Cancer specialist Meg Burgess has today told ITV News Central what symptoms to look out for in hope of spotting prostrate cancer early.
Needing to urinate often, leaking before going to the toilet and a weak flow are just some of the symptoms to look out for.
Prostate cancer kills 1,600 men in London every year.
Today, ITV in conjuction with Prostate Cancer UK launches "Stand By Your Man" which is an initiative aimed at saving lives.
ITV News London have been speaking to a family in Wandsworth, whose father had prostate cancer and who died because of a rare fatal reaction to his chemotherapy treatment.
One in eight men are diagnosed with prostate cancer in their lifetime - and for some it comes too late. Our health correspondent Jacquie Bird has been to meet Jenny French, whose husband John died last year from prostate cancer.
Charles Dance, the actor and supporter of the Stand By Your Man Campaign, has encouraged men to have a "very simple, routine test" for prostate cancer.
"A lot of men live with the symptoms and hope that it's going to go away, or just be certainly reluctant to talk about it." the 67-year-old said before urging men to go for the test.
The Game of Thrones actor said the new film Father's Day, which he describes as "beautifully written", aims to raise awareness of the issue.
Actress Tamsin Outhwaite has backed the Stand By Your Man campaign, saying not enough people are aware of the dangers of prostate cancer.
Despite labelling the statistics "horrific", the actress said that people need to realise it is a very treatable cancer.
Ms Outhwaite's father Colin was diagnosed with prostate cancer in 2009 and was successfully treated.
The actress urged men to recognise the signs and get checked out: "Look at what the symptoms are, get yourself checked out and anyone else that you think might have it - in the same way the guy did for my Dad - tell them, inform them. Keep informing people."
The CEO of Prostate Cancer UK has said the Stand By Your Man campaign is a "real opportunity" to get men and their loved ones talking about prostate cancer.
Owen Sharp, who praised the "incredible" cast list involved in the Fathers Day film, said:
"We know we are starting to raise awareness but we know we have so much further to go.
"The whole idea behind it is to get conversations going around every kitchen table, round every journey in every car or any other time people are talking about things."

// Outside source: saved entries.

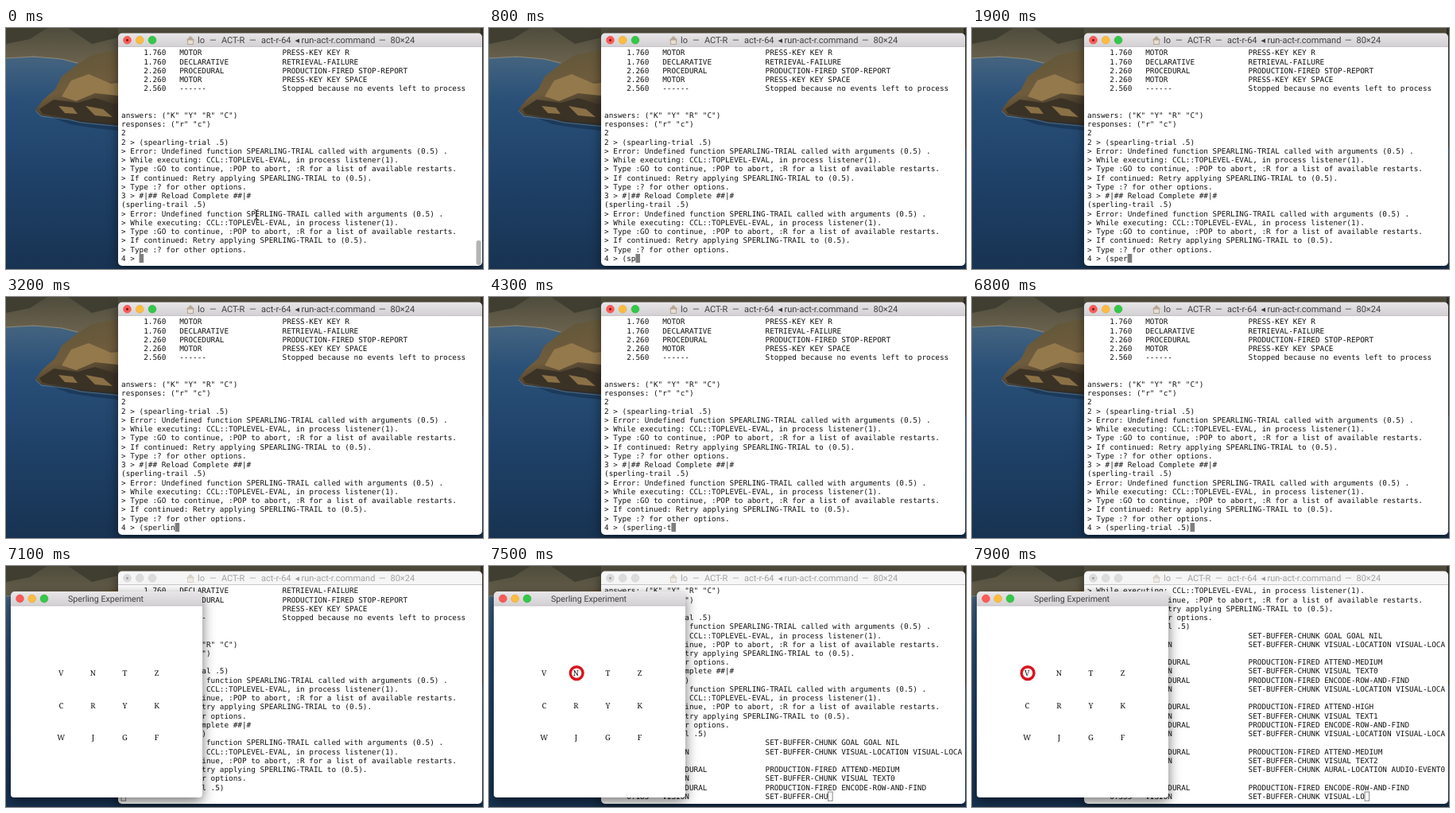
These frames come from a looping animation (600 by 303 pixels, 8 s). An HTML page:

```html
<!DOCTYPE html>
<html lang="en">
<head>
<meta charset="utf-8">
<title>Terminal session</title>
<style>
  html, body { margin: 0; width: 100%; height: 100%; overflow: hidden; background: #1c3c62; }
  svg { display: block; width: 600px; height: 303px; }
  text { text-rendering: geometricPrecision; white-space: pre; }
  #rows { font: 9.35px "DejaVu Sans Mono", monospace; fill: #111; }
  .title { font: 11px Roboto, sans-serif; fill: #404040; }
  #letters { font: 9.5px "Noto Serif", serif; fill: #111; text-anchor: middle; }
  .red { fill: #fc5b57; stroke: #df4744; }
  .yellow { fill: #fdbc40; stroke: #dea034; }
  .green { fill: #34c84a; stroke: #27aa35; }
  .lights circle { stroke-width: .5; }
  #term { filter: drop-shadow(0 4px 7px rgba(0, 0, 0, .5)); }
  #trial { filter: drop-shadow(0 5px 8px rgba(0, 0, 0, .55)); }
  #caret { fill: #7f7f7f; stroke: none; }
  .dot { fill: #7c120e; }
  .blur .lights circle { fill: #dcdcdc; stroke: #cbcbcb; }
  .blur .dot { fill: #a0a0a0; }
  .blur .title { fill: #a2a2a2; }
  .blur .bar { fill: #f6f6f6; }
  .blur .home { opacity: .45; }
  .blur #caret { fill: none; stroke: #777; stroke-width: .9; }
</style>
</head>
<body>
<svg viewBox="0 0 600 303">
  <defs>
    <linearGradient id="sea" x2="0" y2="1">
      <stop offset=".1" stop-color="#476680"/>
      <stop offset=".3" stop-color="#2a5078"/>
      <stop offset=".6" stop-color="#1f4269"/>
      <stop offset="1" stop-color="#183352"/>
    </linearGradient>
    <linearGradient id="hill" x2="0" y2="1">
      <stop offset="0" stop-color="#4f4c3c"/>
      <stop offset="1" stop-color="#6d6450"/>
    </linearGradient>
    <linearGradient id="land" x2=".3" y2="1">
      <stop offset="0" stop-color="#5d5538"/>
      <stop offset=".6" stop-color="#6f5c3d"/>
      <stop offset="1" stop-color="#352d23"/>
    </linearGradient>
    <linearGradient id="bar" x2="0" y2="1">
      <stop offset="0" stop-color="#e8e6e8"/>
      <stop offset="1" stop-color="#d2d0d2"/>
    </linearGradient>
  </defs>

  <rect width="600" height="303" fill="url(#sea)"/>
  <g id="coast">
    <path fill="url(#hill)" d="M0 0H600V12H150V48L95 46 70 39 35 36 0 38Z"/>
    <path fill="#3f3e31" d="M0 0H52L30 14 0 20Z M78 0H141V12L108 20Z"/>
    <path fill="none" stroke="#a39a85" stroke-width="1.200" opacity=".7" d="M0 38L35 36 70 39 90 44"/>
    <path fill="#14304c" opacity=".6" d="M36 104L80 121 112 126 150 130V110Z"/>
    <path fill="url(#land)" d="M150 26L108 34 88 47 70 61 62 77 46 91 37 103 44 110 78 114 95 118 150 123Z"/>
    <path fill="#94794c" d="M82 66L104 58 132 70 150 68V86L112 82 88 92 70 86Z"/>
    <path fill="#3b3226" d="M60 90L90 94 112 88 150 100V120L108 118 78 113 46 108 42 102Z"/>
    <path fill="#8a7046" d="M66 98L84 100 90 108 74 107Z M100 98L122 102 134 112 112 110Z"/>
    <path fill="none" stroke="#a9b3b0" stroke-width=".8" opacity=".5" d="M37 104L44 111 78 115 95 119 145 124"/>
    <path fill="#332d24" d="M597 0H600V150H597Z"/>
  </g>

  <g id="term">
    <path fill="#fff" d="M141 23H599V294a5 5 0 0 1 -5 5H146a5 5 0 0 1 -5 -5Z"/>
    <path class="bar" fill="url(#bar)" d="M141 23.500V11.500a5 5 0 0 1 5 -5H594a5 5 0 0 1 5 5V23.500Z"/>
    <path stroke="#b9b7b9" stroke-width=".7" d="M141 23.500H599"/>
    <g class="lights">
      <circle class="red" cx="152.500" cy="15.200" r="4.900"/>
      <circle class="yellow" cx="168.200" cy="15.200" r="4.900"/>
      <circle class="green" cx="184" cy="15.200" r="4.900"/>
    </g>
    <ellipse class="dot" cx="152.500" cy="15.200" rx="1.500" ry="1.500"/>
    <g class="home">
      <path fill="#e9dfd0" stroke="#9d8f80" stroke-width=".7" d="M228.500 15V20.500H235.500V15"/>
      <path fill="#b7a797" d="M226.500 15.500 L232 10 237.500 15.500Z"/>
    </g>
    <g class="title" id="heading"></g>
    <g id="rows"></g>
    <rect id="caret" width="5.600" height="11.200"/>
    <rect id="thumb" x="591.500" y="267" width="6" height="31" rx="3" fill="#b4b4b4"/>
    <path id="pointer" fill="none" stroke="#222" stroke-width="1" d="M312.500 228.500q2.500 0 2.500 2V239q0 2 -2.500 2M317.500 228.500q-2.500 0 -2.500 2M315 239q0 2 2.500 2M313.500 236H316.500"/>
  </g>

  <g id="trial">
    <path fill="#fff" d="M6 49H247V287a4 4 0 0 1 -4 4H10a4 4 0 0 1 -4 -4Z"/>
    <path fill="url(#bar)" d="M6 50V37a5 5 0 0 1 5 -5H242a5 5 0 0 1 5 5V50Z"/>
    <path stroke="#b9b7b9" stroke-width=".7" d="M6 50H247"/>
    <g class="lights">
      <circle class="red" cx="17.500" cy="41" r="4.900"/>
      <circle class="yellow" cx="32.700" cy="41" r="4.900"/>
      <circle class="green" cx="48" cy="41" r="4.900"/>
    </g>
    <text class="title" x="78" y="45" style="font-size:10.700px">Sperling Experiment</text>
    <g id="letters"></g>
    <circle id="focus" r="7.900" fill="none" stroke="#d9121c" stroke-width="3.400"/>
  </g>
</svg>
<script>
const LOOP = 8000, ROWS = 24, COLS = 80, CELL = 5.63, PITCH = 11.24, LEFT = 145;
const ENTER = 6900, OPEN = 7000;
const $ = id => document.getElementById(id);

function addText(parent, x, y, str = '') {
  const el = document.createElementNS('http://www.w3.org/2000/svg', 'text');
  el.setAttribute('x', x);
  el.setAttribute('y', y);
  el.textContent = str;
  return parent.appendChild(el);
}

const traceLine = (time, module, action) =>
  `     ${time}   ${module.padEnd(23)}${action}\n`;
const fired = (time, rule) => traceLine(time, 'PROCEDURAL', 'PRODUCTION-FIRED ' + rule);
const vision = (time, chunk) => traceLine(time, 'VISION', 'SET-BUFFER-CHUNK ' + chunk);
const place = n => `VISUAL-LOCATION VISUAL-LOCATION${n}-0 NIL`;

const failure = name =>
`> Error: Undefined function ${name} called with arguments (0.5) .
> While executing: CCL::TOPLEVEL-EVAL, in process listener(1).
> Type :GO to continue, :POP to abort, :R for a list of available restarts.
> If continued: Retry applying ${name} to (0.5).
> Type :? for other options.
`;

const session =
  traceLine('1.760', 'MOTOR', 'PRESS-KEY KEY R') +
  traceLine('1.760', 'DECLARATIVE', 'RETRIEVAL-FAILURE') +
  traceLine('2.260', 'PROCEDURAL', 'PRODUCTION-FIRED STOP-REPORT') +
  traceLine('2.260', 'MOTOR', 'PRESS-KEY KEY SPACE') +
  traceLine('2.560', '------', 'Stopped because no events left to process') +
  '\n\nanswers: ("K" "Y" "R" "C")\nresponses: ("r" "c")\n2\n2 > (spearling-trial .5)\n' +
  failure('SPEARLING-TRIAL') +
  '3 > #|## Reload Complete ##|#\n(sperling-trail .5)\n' +
  failure('SPERLING-TRAIL') + '4 > ';

const trace =
  traceLine('0.000', 'GOAL', 'SET-BUFFER-CHUNK GOAL GOAL NIL') +
  vision('0.000', place(0)) +
  fired('0.050', 'ATTEND-MEDIUM') +
  vision('0.135', 'VISUAL TEXT0') +
  fired('0.185', 'ENCODE-ROW-AND-FIND') +
  vision('0.185', place(1)) +
  fired('0.235', 'ATTEND-HIGH') +
  vision('0.320', 'VISUAL TEXT1') +
  fired('0.370', 'ENCODE-ROW-AND-FIND') +
  vision('0.370', place(2)) +
  fired('0.420', 'ATTEND-MEDIUM') +
  vision('0.505', 'VISUAL TEXT2') +
  traceLine('0.535', 'AUDIO', 'SET-BUFFER-CHUNK AURAL-LOCATION AUDIO-EVENT0 NIL') +
  fired('0.555', 'ENCODE-ROW-AND-FIND') +
  vision('0.555', place(3));

const command = '(sperling-trial .5)';
const keyTimes = [300, 500, 700, 1300, 1700, 2100, 2600, 3000, 3500, 3900,
  4200, 4400, 4600, 4750, 4900, 5100, 5300, 5800, 6300];

// Output reaches the terminal in buffered chunks: [time, characters so far]
const flushes = [[0, 0], [7300, 415], [7700, 1106]];
// Attended letter: [time, column, row]
const gaze = [[7235, 2, 1], [7420, 1, 0], [7605, 1, 1], [7790, 0, 0]];
const latest = (list, t) => list.filter(e => e[0] <= t).pop();

const letterX = col => 69.3 + col * 40.1;
const letterY = row => 134.8 + row * 40.5;
['VNTZ', 'CRYK', 'WJGF'].forEach((line, r) => [...line].forEach((ch, c) =>
  addText($('letters'), letterX(c), letterY(r) + 3.4, ch)));

[[241, 'lo'], [256, '—'], [271, 'ACT-R'], [306, '—'], [321, 'act-r-64'], [363.5, '◂'],
  [371.5, 'run-act-r.command'], [469, '—'], [483.5, '80×24']]
  .forEach(([x, str]) => addText($('heading'), x, 19.1, str));

const rowEls = Array.from({ length: ROWS }, (_, i) =>
  addText($('rows'), LEFT, 34.3 + i * PITCH));

let shown = null;
function print(str) {
  if (str === shown) return;
  shown = str;
  const lines = str.split('\n')
    .flatMap(l => l.match(new RegExp(`.{1,${COLS}}`, 'g')) || [''])
    .slice(-ROWS);
  rowEls.forEach((el, i) => { el.textContent = lines[i]; });
  $('caret').setAttribute('x', LEFT + lines[ROWS - 1].length * CELL);
  $('caret').setAttribute('y', 284);
}

function render(t) {
  const typed = command.slice(0, keyTimes.filter(k => k <= t).length);
  const output = t < ENTER ? '' : '\n' + trace.slice(0, latest(flushes, t)[1]);
  print(session + typed + output);

  const open = t >= OPEN;
  $('term').classList.toggle('blur', open);
  $('trial').style.display = open ? '' : 'none';
  $('pointer').style.display = t < keyTimes[0] ? '' : 'none';
  $('thumb').style.opacity = Math.max(0, Math.min(1, (500 - t) / 300));

  const spot = latest(gaze, t);
  $('focus').style.display = spot ? '' : 'none';
  if (spot) {
    $('focus').setAttribute('cx', letterX(spot[1]) + .8);
    $('focus').setAttribute('cy', letterY(spot[2]) - .2);
  }
}

const start = performance.now();
function tick() {
  render((performance.now() - start) % LOOP);
  requestAnimationFrame(tick);
}
tick();
</script>
</body>
</html>
```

Martin Sadofski, who wrote the film Fathers Day, said it was important to reach an audience who were not usually reached by campaigns in order to raise awareness of prostate cancer.
The screenwriter, who was delighted with the A-list cast who starred in the film, said:
"The nice thing about it was to go for an audience that wouldn't normally read about prostate cancer so we wanted to go for the kind of guys that like football, watch blockbuster action films the guy on the building site, the taxi driver.
"It was important for us to reach an audience that weren't being reached."
Former footballer Mark Bright has warned that men are unaware of the dangers of prostate cancer.
Mr Bright said the recent campaign was trying to spread awareness and urged men around the age of 50 to go and get checked.
The former Crystal Palace player cited football as a way of spreading awareness:
"I just feel that football, which is predominantly a male crowd, and that's a great sort of area to target and to get the word out there."
Actor Cyril Nri has called on men are worried that they might be suffering from prostate cancer to go and get tested.
Recalling his own family's experiences and those in the wider Afro-Carribean community, the actor urged men to go and get checked out because "you don't need to suffer from it".
"Men very rarely talk about illness. I don't like visiting the doctor. Most of my friend's don't like visiting the doctor. We just stay away and think ' Oh it will go away'
"If you have any inkling that you are suffering from this go and get it checked."